Transportation Secretary Anthony Foxx preached to the choir Wednesday, telling a gathering of transportation policy experts that the U.S. is falling behind in infrastructure investment and that the solution is to spend more, and spend wisely, on the nation’s roads and bridges.
In a speech before the Transportation Research Board’s Annual Meeting in Washington, Foxx touched on the numbers: A third of all major roads are in poor or mediocre condition, with more than 100,000 bridges “old enough for Medicare” and Americans spend a combined 600,000 years stuck in traffic each year.
In short, the nation faces a growing “infrastructure deficit.”
“It’s been ten years since we had a six-year surface reauthorization bill. To the extent that we’ve been able to address funding, it has been short-term and, from the perspective of state and local governments, too unpredictable to make long-range plans or long-term investments,” Foxx said. “So they’ve waited. And as they’ve waited to repair roads, and bridges, and transit projects, the price tag on those projects has gotten bigger. Because what’s true in business is true for infrastructure: Time is money. … And we’re kicking those higher costs to our kids and our grandkids.”
Therefore, Congress needs to understand the importance of funding infrastructure “now,” Foxx explained, noting the looming expiration of MAP-21, the current federal surface transportation funding plan.
For starters, DOT will post a monthly update “ticker” on the balance remaining in the dwindling Highway Trust Fund. As for alternative funding sources, he highlighted President Obama’s plan, announced last summer, to fund transportation with the proceeds from corporate tax reform, along with recent proposals being floated in Congress to increase the motor fuels tax and rework the user-pay system.
Foxx also touted the Department’s Every Day Counts initiative and other cost-saving best practices as examples of how transportation dollars could be spent more effectively, citing a study from McKinsey & Company that found nations can “obtain the same amount of infrastructure for 40 percent less” just by adopting best practices.
Finally, Foxx emphasized the importance of developing a “national vision” for the transportation system.
“Highway people like highways. Transit people like transit. Rail people like rail. But our transportation system should be greater than the sum of its parts,” he said. “We need a plan that takes our roads and rails and ports – and links them – and remakes the finest system of transportation the world has ever known into its 21st-century incarnation.”

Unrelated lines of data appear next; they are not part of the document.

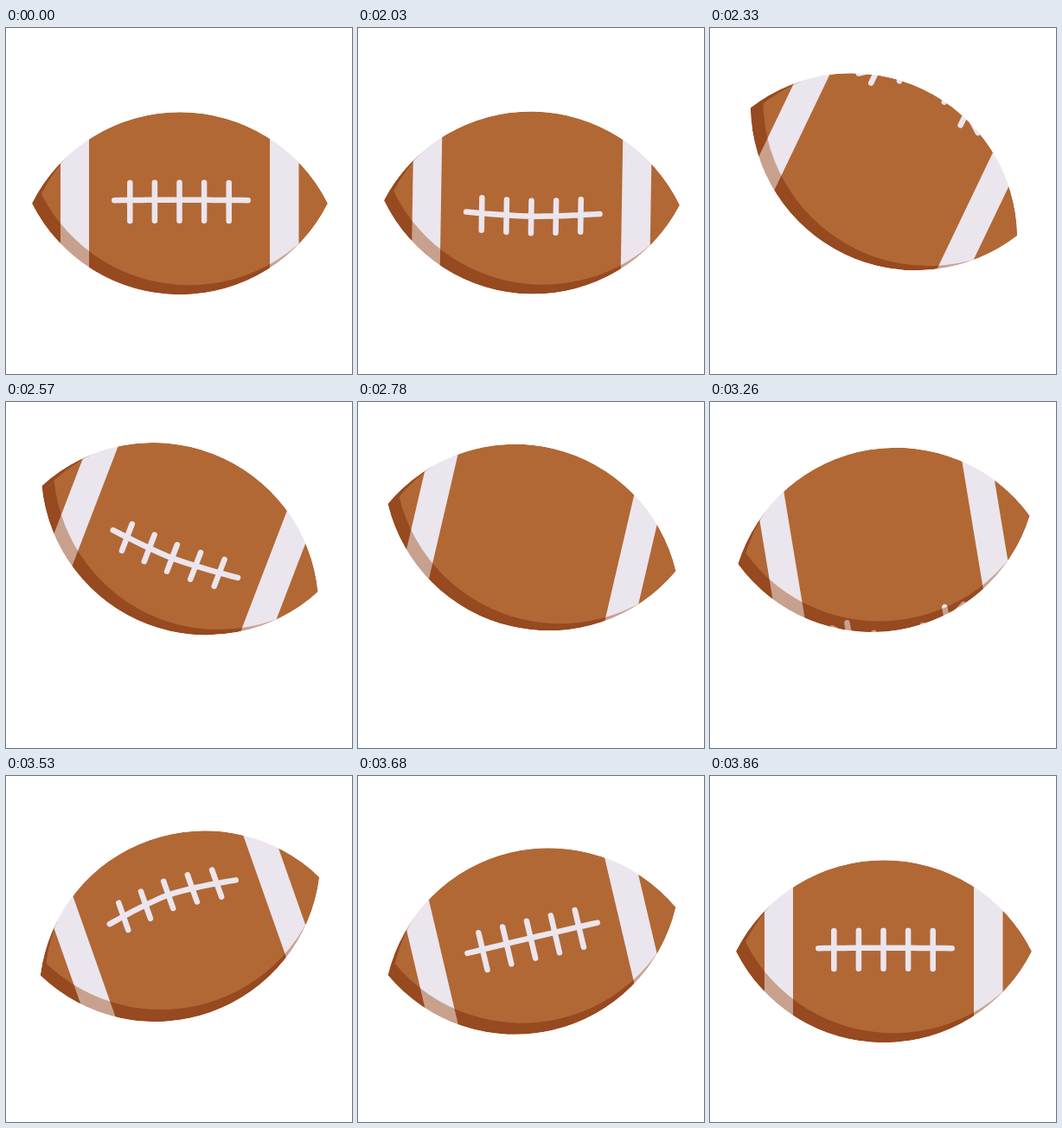
An HTML page for the animation above (3890 ms loop, 400x400 px).

```html
<!DOCTYPE html>
<html lang="en">
<head>
<meta charset="utf-8">
<title>Spinning football</title>
<style>
  html, body { margin: 0; width: 100%; height: 100%; overflow: hidden; background: #fff; }
  svg { display: block; width: 100vw; height: 100vh; }
  .tint { mix-blend-mode: multiply; }
  .stage { isolation: isolate; }
</style>
</head>
<body>
<svg viewBox="0 0 400 400">
  <defs>
    <path id="shape" d="M-171 0A191.3 191.3 0 0 1 171 0A191.3 191.3 0 0 1 -171 0Z"/>
    <clipPath id="outline"><use href="#shape"/></clipPath>
    <mask id="crescent" maskUnits="userSpaceOnUse" x="-180" y="-120" width="360" height="240">
      <rect x="-180" y="-120" width="360" height="240" fill="#fff"/>
      <use href="#shape" x="11" y="-11" fill="#000"/>
    </mask>
  </defs>
  <g id="ball" transform="translate(201 202.7)">
    <g class="stage" clip-path="url(#outline)">
      <use href="#shape" fill="#b16835"/>
      <path d="M-138-120h33v240h-33zM104-120h33.5v240h-33.5z" fill="#ebe5ed"/>
      <path id="laces" fill="none" stroke="#ebe5ed" stroke-width="6.5" stroke-linecap="round" stroke-linejoin="round"/>
      <use class="tint" href="#shape" fill="#d9b399" mask="url(#crescent)"/>
    </g>
  </g>
</svg>
<script>
const LOOP = 3890, REST = 2000, STEP = 30, LAST = 62;
const WRAP = 350, LACES_STOP = 53;

// Keys: [step, value, slope per step]
const TILT = [[0, 0, .45], [11, 25.6, .3], [19, 21, -1], [33, 4.2, -1.3], [52, -19.8, -.3], [62, 0, 0]];
const LIFT = [[0, 0, 0], [11, -36.5, -2.2], [19, -44.5, -.35], [33, -45.5, .3], [51, -29, 3], [54, -18.5, 3.5], [62, 0, 0]];
// Keys: [step, travelled distance]
const ROLL = [[0, -2], [1, 16.5], [11, 222], [19, 374], [33, 648.4], [51, 1011.4], [LACES_STOP, 1048]];

const ball = document.getElementById('ball');
const laces = document.getElementById('laces');

function segment(keys, s) {
  let i = 0;
  while (i < keys.length - 2 && s > keys[i + 1][0]) i++;
  return [keys[i], keys[i + 1]];
}

function hermite(keys, s) {
  const [[s0, v0, m0], [s1, v1, m1]] = segment(keys, s);
  const d = s1 - s0, u = (s - s0) / d, w = 1 - u;
  return v0 * w * w * (1 + 2 * u) + v1 * u * u * (3 - 2 * u)
    + d * u * w * (m0 * w - m1 * u);
}

function linear(keys, s) {
  const [[s0, v0], [s1, v1]] = segment(keys, s);
  return v0 + (v1 - v0) * (s - s0) / (s1 - s0);
}

function lacePath(step) {
  const s = Math.min(step, LACES_STOP);
  const dist = linear(ROLL, s);
  const y = dist - WRAP * Math.round(dist / WRAP);
  const fromRest = Math.min(s, LACES_STOP - s);
  const calm = [1, .4][fromRest] || 0;
  const sag = y * (.24 + 4e-6 * y * y);
  const bend = x => y - sag * Math.abs(x / 77) ** 1.5;
  const half = 16.5 + 5.5 * calm;

  let d = '';
  for (let i = 0; i <= 20; i++) {
    const x = -75.7 + 154.4 * i / 20;
    d += `${i ? 'L' : 'M'}${x.toFixed(2)} ${(bend(x) - 2 * calm).toFixed(2)}`;
  }
  for (let i = -2; i <= 2; i++) {
    const x = 28.6 * i - .5;
    d += `M${x} ${(bend(x) - half).toFixed(2)}v${2 * half}`;
  }
  return d;
}

function draw(now) {
  const t = now % LOOP;
  const step = Math.max(0, Math.min(LAST, Math.floor((t - REST) / STEP)));
  const y = 202.7 + hermite(LIFT, step);
  ball.setAttribute('transform', `translate(201 ${y}) rotate(${hermite(TILT, step)})`);
  laces.setAttribute('d', lacePath(step));
}

const start = performance.now();
function tick() {
  draw(performance.now() - start);
  requestAnimationFrame(tick);
}
tick();
</script>
</body>
</html>
```
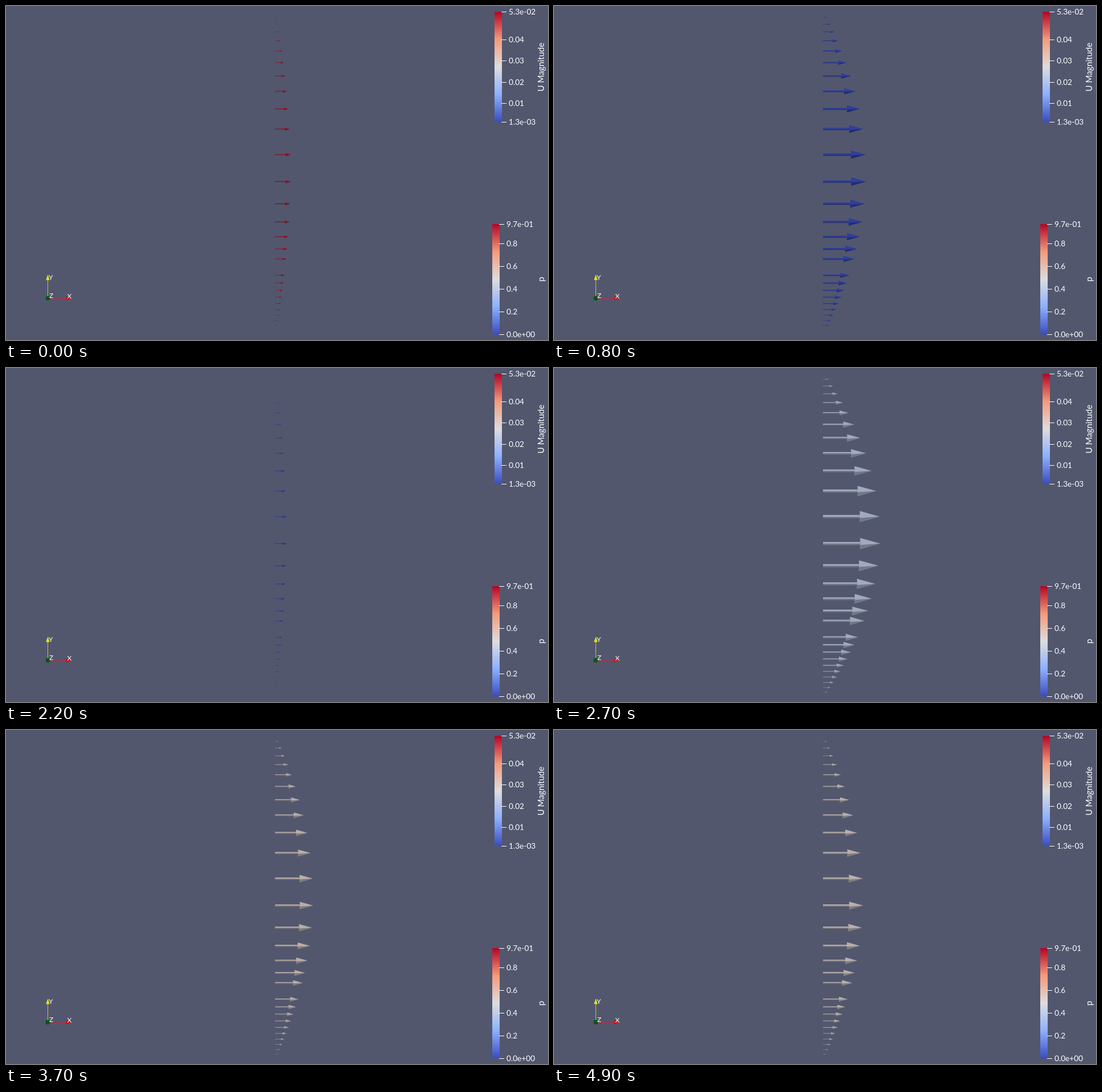
Recreate the animation shown at these times as an HTML page with a canvas. Size 953 px wide and 588 px high, loop 5 s.

```html
<!DOCTYPE html>
<html>
<head>
<meta charset="utf-8">
<style>
html, body { margin: 0; width: 100%; height: 100%; overflow: hidden; background: #52576e; }
canvas { display: block; }
</style>
</head>
<body>
<canvas id="stage" width="953" height="588"></canvas>
<script>
const ctx = document.getElementById('stage').getContext('2d');
const FONT = 'Lato, "Open Sans", sans-serif';

// Diverging colour map: blue, pale blue, grey, salmon, red
const MAP = [[59, 76, 192], [141, 176, 254], [221, 221, 221], [244, 154, 123], [180, 4, 38]];

// Positions whose gaps shrink by a constant ratio
function graded(y, gap, ratio, count) {
  return Array.from({ length: count }, (_, i) => y + gap * (1 - ratio ** i) / (1 - ratio));
}

// The mesh gets finer towards both walls
const ROWS = [
  ...graded(216.5, -35.5, 0.872, 10),
  ...graded(261.5, 47.5, 0.82, 7),
  ...graded(474, 13.6, 0.94, 10)
];

const rgb = (c, k = 1) => `rgb(${c.map(v => Math.round(v * k)).join()})`;

function mapColor(v) {
  const x = Math.min(1, Math.max(0, v)) * (MAP.length - 1);
  const i = Math.min(MAP.length - 2, Math.floor(x));
  return MAP[i].map((a, j) => a + (MAP[i + 1][j] - a) * (x - i));
}

function poly(color, ...pts) {
  ctx.fillStyle = color;
  ctx.beginPath();
  pts.forEach(([x, y]) => ctx.lineTo(x, y));
  ctx.fill();
}

function rect(color, x, y, w, h) {
  ctx.fillStyle = color;
  ctx.fillRect(x, y, w, h);
}

function text(str, x, y, size, align = 'left') {
  ctx.font = `${size}px ${FONT}`;
  ctx.textAlign = align;
  ctx.fillStyle = '#fff';
  ctx.fillText(str, x, y);
}

function legend(x, zeroY, scale, labels, title, titleY) {
  const yOf = label => zeroY - scale * label;
  const top = yOf(labels[0]), bottom = yOf(labels[labels.length - 1]);
  const g = ctx.createLinearGradient(0, bottom, 0, top);
  MAP.forEach((c, i) => g.addColorStop(i / (MAP.length - 1), rgb(c)));
  rect(g, x, top, 13, bottom - top);
  for (const label of labels) {
    const y = yOf(label);
    rect('#fff', x + 12, Math.round(y - 0.5), 9, 1);
    text(label, x + 25, y + 4.5, 13.7);
  }
  ctx.save();
  ctx.translate(945.5, titleY);
  ctx.rotate(-Math.PI / 2);
  text(title, 0, 0, 15, 'center');
  ctx.restore();
}

function axes() {
  rect('#c8c81e', 73, 482, 1, 32);
  poly('#e6e600', [73.5, 473], [76.8, 482.5], [70.2, 482.5]);
  rect('#c8283c', 74, 514, 33, 1);
  poly('#e00000', [106, 511.2], [115, 514.5], [106, 517.8]);
  ctx.fillStyle = '#005a0a';
  ctx.beginPath();
  ctx.arc(73.5, 514.5, 4, 0, 7);
  ctx.fill();
  text('Y', 78.7, 482, 12, 'center');
  text('Z', 79.5, 514, 12, 'center');
  text('X', 111.5, 515, 12, 'center');
}

function arrow(y, len, color) {
  const x = 473, neck = x + len * 0.65, tip = x + len;
  const shaft = len * 0.028, head = len * 0.097;
  const light = rgb(color, 0.82), dark = rgb(color, 0.58);
  rect(light, x, y - shaft, neck - x, shaft * 1.2);
  rect(dark, x, y + shaft * 0.2, neck - x, shaft * 0.8);
  poly(light, [neck, y - head], [tip, y], [neck, y + head]);
  poly(dark, [neck, y + head * 0.25], [tip, y], [neck, y + head]);
}

function draw(step) {
  rect('#52576e', 0, 0, 953, 588);
  // Rectified sine flow; pressure acts while it speeds up and spikes at each restart
  const phase = (14.9 + 15.2 * step) % 180;
  const a = phase * Math.PI / 180;
  const speed = 111 * Math.sin(a);
  const pressure = 0.57 * Math.max(0, Math.cos(a)) ** 0.35 + 0.8 * Math.exp(-((phase / 18) ** 2));
  const color = mapColor(pressure);
  for (const y of ROWS) arrow(y, speed * (1 - ((y - 294) / 288) ** 2), color);

  legend(859, 209, 3750, ['5.3e-02', '0.04', '0.03', '0.02', '0.01', '1.3e-03'], 'U Magnitude', 107.5);
  legend(855, 578, 200, ['9.7e-01', '0.8', '0.6', '0.4', '0.2', '0.0e+00'], 'p', 481);
  axes();
}

const start = performance.now();
function tick() {
  draw(Math.floor((performance.now() - start) / 100) % 50);
  requestAnimationFrame(tick);
}
tick();
</script>
</body>
</html>
```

Foxx also discussed his vision for multimodal transportation providing greater economic “ladders of opportunity” to all Americans and reiterated the Department’s commitment to safety.